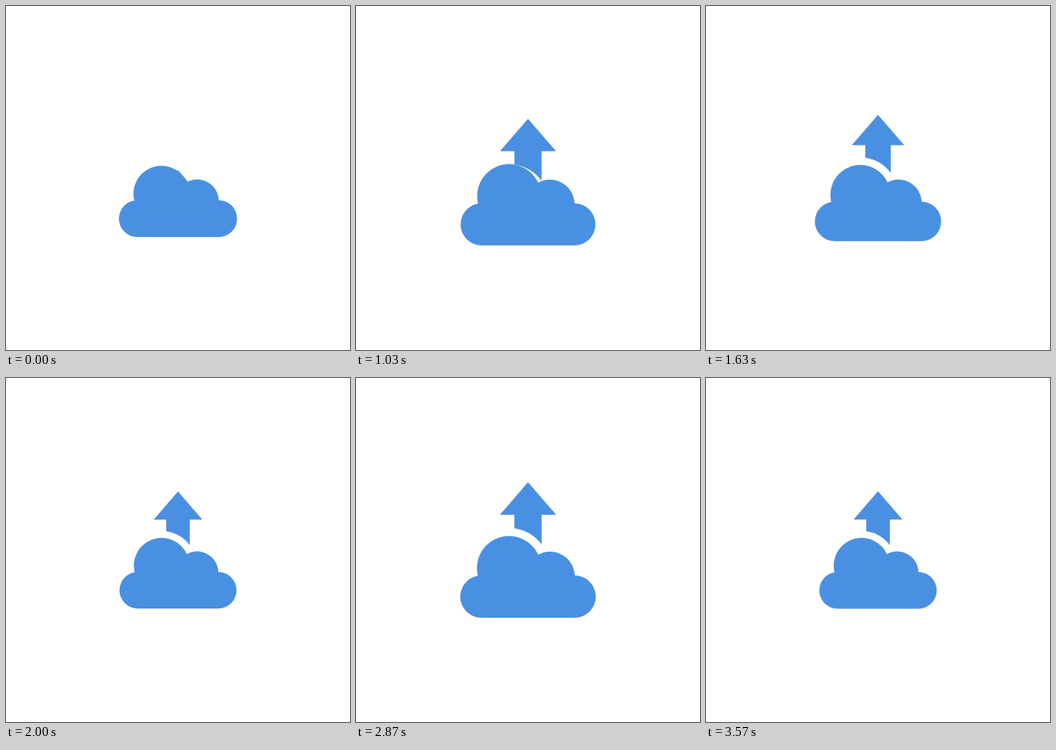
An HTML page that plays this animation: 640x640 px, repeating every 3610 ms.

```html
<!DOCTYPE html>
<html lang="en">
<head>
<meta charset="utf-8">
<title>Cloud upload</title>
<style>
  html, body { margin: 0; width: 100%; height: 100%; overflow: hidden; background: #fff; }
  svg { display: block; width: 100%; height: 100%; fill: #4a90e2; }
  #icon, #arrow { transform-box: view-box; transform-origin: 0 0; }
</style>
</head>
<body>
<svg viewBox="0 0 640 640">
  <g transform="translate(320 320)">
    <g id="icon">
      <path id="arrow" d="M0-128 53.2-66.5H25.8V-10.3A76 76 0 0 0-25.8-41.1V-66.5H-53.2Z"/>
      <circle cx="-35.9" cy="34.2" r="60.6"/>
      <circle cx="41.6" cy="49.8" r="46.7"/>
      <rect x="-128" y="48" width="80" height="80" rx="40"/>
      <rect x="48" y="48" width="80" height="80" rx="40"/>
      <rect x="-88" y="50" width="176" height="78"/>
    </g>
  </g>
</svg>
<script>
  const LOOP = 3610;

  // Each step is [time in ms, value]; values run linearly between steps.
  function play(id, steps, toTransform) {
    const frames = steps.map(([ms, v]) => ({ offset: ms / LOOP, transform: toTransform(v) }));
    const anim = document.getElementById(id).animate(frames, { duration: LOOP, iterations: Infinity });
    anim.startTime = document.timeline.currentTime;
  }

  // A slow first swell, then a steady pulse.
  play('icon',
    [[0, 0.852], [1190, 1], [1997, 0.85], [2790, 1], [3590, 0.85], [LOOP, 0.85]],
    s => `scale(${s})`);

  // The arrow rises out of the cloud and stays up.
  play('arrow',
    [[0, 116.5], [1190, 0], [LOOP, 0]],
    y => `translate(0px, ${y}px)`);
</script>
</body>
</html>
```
...
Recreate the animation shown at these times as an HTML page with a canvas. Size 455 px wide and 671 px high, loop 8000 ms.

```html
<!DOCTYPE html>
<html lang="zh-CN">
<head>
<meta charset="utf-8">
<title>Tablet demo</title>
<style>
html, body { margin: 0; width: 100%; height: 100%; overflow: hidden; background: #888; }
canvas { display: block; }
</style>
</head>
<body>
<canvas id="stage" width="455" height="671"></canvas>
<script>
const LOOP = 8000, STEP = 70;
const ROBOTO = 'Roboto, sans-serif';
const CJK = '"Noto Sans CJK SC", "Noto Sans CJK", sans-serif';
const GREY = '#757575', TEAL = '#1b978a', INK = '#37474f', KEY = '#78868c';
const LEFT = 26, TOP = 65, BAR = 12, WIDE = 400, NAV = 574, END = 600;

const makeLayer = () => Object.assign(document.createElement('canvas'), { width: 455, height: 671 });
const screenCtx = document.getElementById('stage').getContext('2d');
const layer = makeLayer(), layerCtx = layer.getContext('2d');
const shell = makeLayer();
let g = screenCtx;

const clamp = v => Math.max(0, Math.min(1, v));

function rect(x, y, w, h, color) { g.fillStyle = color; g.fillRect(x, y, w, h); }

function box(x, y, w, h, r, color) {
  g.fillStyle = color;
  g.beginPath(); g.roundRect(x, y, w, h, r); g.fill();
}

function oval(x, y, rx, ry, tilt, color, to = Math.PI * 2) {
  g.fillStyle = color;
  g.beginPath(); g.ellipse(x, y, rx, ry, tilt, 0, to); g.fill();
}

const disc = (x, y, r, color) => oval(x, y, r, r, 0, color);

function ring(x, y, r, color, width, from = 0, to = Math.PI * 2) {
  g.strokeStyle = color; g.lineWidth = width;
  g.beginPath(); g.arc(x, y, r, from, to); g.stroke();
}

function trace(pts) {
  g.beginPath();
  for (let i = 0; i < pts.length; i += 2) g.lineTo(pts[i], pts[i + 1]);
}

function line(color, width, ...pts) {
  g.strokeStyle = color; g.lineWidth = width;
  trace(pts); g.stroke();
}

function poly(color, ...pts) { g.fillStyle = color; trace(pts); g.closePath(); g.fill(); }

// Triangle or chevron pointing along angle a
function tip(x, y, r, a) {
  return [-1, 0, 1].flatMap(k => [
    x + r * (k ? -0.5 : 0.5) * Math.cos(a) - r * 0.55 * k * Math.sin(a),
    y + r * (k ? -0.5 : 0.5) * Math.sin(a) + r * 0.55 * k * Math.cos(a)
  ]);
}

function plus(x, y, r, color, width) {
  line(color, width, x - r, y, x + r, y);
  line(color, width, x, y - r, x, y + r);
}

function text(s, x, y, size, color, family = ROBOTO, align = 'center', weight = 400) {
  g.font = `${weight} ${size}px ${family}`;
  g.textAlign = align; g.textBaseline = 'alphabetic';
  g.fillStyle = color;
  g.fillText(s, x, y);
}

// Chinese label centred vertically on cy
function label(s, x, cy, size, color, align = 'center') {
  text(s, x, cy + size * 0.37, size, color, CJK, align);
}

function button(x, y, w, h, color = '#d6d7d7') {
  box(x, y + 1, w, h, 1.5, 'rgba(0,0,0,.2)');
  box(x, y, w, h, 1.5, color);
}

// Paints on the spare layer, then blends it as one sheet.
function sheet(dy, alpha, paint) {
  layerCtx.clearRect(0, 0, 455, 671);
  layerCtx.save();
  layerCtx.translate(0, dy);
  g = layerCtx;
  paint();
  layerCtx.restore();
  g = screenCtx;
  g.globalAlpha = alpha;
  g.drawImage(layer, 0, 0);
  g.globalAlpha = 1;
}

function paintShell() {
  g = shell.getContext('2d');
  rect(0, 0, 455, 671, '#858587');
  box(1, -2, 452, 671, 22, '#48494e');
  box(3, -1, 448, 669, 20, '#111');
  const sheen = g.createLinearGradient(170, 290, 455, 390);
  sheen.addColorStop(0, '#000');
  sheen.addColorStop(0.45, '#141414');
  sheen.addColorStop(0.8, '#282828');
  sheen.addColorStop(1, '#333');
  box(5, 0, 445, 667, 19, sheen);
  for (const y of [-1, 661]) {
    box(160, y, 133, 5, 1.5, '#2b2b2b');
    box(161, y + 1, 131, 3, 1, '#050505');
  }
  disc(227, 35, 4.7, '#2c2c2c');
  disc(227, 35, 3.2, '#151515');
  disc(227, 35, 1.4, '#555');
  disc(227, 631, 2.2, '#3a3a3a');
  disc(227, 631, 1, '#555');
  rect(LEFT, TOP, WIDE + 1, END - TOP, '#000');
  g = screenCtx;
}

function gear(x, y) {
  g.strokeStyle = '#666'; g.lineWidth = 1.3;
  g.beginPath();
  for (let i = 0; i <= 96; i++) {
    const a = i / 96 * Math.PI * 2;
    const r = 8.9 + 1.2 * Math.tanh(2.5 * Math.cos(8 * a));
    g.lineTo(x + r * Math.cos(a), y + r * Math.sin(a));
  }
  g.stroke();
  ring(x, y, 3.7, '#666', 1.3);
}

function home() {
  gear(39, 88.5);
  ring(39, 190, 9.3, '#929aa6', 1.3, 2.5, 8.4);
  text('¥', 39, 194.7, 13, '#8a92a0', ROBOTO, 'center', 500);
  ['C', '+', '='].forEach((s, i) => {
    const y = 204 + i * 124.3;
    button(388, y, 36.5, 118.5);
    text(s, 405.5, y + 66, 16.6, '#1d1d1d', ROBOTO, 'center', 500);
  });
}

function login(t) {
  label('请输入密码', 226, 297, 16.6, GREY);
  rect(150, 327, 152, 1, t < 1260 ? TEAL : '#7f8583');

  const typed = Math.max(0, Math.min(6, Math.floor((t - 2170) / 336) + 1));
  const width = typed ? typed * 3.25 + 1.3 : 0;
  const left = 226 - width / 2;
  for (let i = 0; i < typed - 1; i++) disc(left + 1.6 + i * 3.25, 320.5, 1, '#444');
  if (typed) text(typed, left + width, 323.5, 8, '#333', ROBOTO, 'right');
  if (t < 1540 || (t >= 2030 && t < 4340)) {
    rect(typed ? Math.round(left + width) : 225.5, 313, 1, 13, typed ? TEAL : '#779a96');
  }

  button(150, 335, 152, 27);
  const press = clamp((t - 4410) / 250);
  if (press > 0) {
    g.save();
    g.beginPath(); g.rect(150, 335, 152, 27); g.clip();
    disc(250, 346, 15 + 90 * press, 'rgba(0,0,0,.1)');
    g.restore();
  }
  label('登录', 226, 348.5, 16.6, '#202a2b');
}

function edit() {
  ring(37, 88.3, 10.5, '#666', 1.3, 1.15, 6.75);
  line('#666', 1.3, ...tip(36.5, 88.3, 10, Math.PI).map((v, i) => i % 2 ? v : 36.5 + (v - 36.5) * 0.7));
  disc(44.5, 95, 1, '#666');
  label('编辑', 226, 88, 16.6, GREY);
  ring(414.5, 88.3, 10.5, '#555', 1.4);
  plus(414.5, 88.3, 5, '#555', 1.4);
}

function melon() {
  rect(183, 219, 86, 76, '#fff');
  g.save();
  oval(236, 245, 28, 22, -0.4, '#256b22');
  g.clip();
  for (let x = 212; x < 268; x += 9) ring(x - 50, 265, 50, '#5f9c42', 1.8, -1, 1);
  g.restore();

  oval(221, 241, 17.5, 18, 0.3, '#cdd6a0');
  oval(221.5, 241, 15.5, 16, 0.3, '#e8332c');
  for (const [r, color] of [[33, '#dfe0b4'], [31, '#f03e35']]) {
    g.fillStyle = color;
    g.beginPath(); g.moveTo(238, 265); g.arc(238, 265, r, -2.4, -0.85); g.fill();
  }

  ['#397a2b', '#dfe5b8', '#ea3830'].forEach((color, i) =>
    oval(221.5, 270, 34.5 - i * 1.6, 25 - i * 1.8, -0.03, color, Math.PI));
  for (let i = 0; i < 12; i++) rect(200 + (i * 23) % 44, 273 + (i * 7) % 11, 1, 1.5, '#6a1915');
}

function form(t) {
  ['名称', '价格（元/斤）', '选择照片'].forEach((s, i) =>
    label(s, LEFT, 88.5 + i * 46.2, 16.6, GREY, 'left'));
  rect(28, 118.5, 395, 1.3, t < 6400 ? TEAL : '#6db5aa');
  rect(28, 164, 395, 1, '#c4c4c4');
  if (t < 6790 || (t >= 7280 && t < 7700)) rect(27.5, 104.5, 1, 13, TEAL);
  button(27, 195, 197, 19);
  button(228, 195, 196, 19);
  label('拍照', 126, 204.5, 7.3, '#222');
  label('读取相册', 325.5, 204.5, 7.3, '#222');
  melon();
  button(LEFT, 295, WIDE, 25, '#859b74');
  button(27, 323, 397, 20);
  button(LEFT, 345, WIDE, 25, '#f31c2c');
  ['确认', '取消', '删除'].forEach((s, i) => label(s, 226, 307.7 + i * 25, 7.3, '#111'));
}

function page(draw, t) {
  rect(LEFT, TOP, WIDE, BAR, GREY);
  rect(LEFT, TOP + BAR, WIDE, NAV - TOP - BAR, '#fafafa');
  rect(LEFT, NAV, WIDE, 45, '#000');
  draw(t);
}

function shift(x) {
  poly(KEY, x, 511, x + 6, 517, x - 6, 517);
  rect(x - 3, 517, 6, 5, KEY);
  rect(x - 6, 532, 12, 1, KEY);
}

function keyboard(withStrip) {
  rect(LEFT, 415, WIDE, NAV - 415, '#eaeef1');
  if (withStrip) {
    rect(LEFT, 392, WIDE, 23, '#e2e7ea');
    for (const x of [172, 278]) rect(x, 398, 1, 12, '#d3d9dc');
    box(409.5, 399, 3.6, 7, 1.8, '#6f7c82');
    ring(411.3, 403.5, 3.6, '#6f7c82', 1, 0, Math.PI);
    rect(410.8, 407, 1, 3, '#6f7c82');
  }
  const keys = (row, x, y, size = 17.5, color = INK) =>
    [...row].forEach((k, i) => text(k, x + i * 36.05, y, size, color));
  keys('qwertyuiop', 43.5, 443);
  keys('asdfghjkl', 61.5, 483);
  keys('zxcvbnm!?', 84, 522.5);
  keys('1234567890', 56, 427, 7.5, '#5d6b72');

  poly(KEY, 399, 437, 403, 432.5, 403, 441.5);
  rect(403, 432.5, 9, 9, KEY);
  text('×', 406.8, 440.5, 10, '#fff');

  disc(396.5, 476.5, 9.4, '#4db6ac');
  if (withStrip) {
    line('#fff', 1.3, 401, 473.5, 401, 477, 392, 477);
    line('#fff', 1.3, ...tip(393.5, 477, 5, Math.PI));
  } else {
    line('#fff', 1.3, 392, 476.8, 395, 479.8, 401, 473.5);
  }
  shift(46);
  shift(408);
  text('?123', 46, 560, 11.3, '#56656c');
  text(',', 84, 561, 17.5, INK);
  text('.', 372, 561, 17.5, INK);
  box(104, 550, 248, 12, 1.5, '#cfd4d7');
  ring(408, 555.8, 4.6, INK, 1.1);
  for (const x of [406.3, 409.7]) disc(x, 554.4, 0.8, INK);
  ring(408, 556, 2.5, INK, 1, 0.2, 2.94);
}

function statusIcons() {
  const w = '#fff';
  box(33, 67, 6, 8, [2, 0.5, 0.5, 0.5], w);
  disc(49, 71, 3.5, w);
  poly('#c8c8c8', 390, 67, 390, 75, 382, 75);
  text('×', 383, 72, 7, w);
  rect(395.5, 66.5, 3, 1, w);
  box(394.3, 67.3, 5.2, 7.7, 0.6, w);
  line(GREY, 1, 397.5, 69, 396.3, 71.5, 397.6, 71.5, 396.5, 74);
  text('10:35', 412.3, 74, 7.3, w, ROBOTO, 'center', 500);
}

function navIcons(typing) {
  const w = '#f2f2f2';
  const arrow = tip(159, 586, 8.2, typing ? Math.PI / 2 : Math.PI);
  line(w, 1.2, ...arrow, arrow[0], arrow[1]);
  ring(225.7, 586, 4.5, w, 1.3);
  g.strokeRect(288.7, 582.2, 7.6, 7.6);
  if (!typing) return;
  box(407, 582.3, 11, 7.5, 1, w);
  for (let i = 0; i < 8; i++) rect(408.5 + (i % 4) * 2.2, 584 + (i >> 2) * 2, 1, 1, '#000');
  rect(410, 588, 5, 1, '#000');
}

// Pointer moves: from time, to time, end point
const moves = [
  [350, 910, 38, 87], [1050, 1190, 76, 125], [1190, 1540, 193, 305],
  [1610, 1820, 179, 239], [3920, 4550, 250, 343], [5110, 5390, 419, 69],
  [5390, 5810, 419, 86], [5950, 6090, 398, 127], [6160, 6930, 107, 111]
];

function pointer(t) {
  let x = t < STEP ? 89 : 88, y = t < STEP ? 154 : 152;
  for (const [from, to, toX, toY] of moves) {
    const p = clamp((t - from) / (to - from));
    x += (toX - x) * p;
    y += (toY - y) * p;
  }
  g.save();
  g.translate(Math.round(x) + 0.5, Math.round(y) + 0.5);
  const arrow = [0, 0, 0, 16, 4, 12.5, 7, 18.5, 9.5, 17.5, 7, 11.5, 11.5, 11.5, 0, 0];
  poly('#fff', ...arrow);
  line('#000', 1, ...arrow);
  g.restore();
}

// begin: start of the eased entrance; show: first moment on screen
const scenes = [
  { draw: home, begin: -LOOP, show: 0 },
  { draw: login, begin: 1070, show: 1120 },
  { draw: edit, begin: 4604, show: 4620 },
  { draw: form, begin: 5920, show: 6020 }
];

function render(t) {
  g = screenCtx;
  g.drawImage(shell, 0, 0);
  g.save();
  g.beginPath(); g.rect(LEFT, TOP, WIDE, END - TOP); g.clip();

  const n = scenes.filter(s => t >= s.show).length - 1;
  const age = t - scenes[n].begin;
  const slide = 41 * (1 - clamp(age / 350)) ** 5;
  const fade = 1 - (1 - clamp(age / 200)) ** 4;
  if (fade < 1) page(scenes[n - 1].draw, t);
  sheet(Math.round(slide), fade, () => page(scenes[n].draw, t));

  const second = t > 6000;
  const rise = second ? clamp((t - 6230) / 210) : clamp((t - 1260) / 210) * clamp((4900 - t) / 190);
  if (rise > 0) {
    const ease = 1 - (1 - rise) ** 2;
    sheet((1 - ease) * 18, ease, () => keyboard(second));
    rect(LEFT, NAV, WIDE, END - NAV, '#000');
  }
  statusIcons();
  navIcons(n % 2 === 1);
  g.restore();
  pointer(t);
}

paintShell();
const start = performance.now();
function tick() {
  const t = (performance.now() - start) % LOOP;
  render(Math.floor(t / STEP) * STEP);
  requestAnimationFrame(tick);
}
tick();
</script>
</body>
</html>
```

The problem => Copy every line of the entries in which "steps" can be found.

Expected output =>
  // Each step is [time in ms, value]; values run linearly between steps.
  function play(id, steps, toTransform) {
    const frames = steps.map(([ms, v]) => ({ offset: ms / LOOP, transform: toTransform(v) }));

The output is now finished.